- **BRIEF**: Please state how many lines of the data contain "process". The number by itself is enough.

Dataset entries:
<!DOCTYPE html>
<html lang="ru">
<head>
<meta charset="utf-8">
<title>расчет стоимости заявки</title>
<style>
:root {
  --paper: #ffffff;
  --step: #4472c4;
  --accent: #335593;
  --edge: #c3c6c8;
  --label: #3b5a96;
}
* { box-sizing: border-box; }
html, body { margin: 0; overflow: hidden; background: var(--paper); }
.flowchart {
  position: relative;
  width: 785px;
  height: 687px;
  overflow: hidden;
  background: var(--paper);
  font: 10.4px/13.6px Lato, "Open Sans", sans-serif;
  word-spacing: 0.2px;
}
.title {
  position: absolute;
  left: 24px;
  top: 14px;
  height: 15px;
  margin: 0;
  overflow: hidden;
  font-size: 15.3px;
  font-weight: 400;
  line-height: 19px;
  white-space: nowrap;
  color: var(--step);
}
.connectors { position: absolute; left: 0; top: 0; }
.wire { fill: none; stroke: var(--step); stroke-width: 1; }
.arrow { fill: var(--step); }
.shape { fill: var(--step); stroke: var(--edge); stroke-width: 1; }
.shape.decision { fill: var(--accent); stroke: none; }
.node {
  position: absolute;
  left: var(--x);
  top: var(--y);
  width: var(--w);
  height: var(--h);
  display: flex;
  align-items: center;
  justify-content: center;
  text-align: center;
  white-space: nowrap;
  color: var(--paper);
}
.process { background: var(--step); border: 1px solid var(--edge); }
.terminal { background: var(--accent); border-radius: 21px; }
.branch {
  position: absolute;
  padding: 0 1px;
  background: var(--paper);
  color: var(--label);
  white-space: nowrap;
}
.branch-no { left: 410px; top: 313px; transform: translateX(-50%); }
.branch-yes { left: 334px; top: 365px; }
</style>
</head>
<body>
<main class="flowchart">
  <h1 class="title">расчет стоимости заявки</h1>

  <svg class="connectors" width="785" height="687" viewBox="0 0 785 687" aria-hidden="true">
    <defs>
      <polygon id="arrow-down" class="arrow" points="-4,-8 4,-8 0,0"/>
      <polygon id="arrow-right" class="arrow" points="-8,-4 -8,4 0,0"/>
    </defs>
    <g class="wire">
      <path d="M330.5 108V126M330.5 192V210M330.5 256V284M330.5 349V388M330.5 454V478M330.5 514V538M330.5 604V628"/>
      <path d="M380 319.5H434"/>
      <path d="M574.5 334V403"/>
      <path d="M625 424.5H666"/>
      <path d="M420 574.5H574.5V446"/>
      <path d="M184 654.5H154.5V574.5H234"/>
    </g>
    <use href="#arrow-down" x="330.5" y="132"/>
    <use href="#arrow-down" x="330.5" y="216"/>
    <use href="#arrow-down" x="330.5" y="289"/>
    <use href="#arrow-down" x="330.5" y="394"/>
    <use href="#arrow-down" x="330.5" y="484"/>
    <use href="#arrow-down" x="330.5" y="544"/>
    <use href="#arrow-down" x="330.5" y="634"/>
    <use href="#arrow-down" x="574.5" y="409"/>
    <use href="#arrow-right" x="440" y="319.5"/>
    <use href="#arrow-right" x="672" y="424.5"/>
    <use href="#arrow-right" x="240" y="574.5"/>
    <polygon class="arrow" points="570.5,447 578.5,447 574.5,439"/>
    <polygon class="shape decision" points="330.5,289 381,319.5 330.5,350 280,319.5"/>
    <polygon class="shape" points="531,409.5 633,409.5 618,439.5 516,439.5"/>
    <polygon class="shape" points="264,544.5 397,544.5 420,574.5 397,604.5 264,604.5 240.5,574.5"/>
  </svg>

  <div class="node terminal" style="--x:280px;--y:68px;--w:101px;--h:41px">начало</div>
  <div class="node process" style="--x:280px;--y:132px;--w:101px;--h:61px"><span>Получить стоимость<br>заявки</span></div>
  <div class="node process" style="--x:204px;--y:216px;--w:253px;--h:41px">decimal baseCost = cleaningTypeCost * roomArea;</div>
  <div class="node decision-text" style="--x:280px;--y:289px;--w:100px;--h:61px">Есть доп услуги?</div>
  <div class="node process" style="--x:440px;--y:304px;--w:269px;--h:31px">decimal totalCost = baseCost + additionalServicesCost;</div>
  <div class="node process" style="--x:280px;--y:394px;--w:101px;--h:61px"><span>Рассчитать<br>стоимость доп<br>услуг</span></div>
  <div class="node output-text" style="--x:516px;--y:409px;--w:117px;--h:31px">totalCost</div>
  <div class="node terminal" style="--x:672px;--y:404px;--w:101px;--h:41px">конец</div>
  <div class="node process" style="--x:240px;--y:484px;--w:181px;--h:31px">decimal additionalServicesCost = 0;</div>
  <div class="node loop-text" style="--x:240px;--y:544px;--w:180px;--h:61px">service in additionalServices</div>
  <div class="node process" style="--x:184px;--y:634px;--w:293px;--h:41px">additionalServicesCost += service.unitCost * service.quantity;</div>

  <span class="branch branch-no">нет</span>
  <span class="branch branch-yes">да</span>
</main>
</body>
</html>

- **EXERCISE RESULT**: 7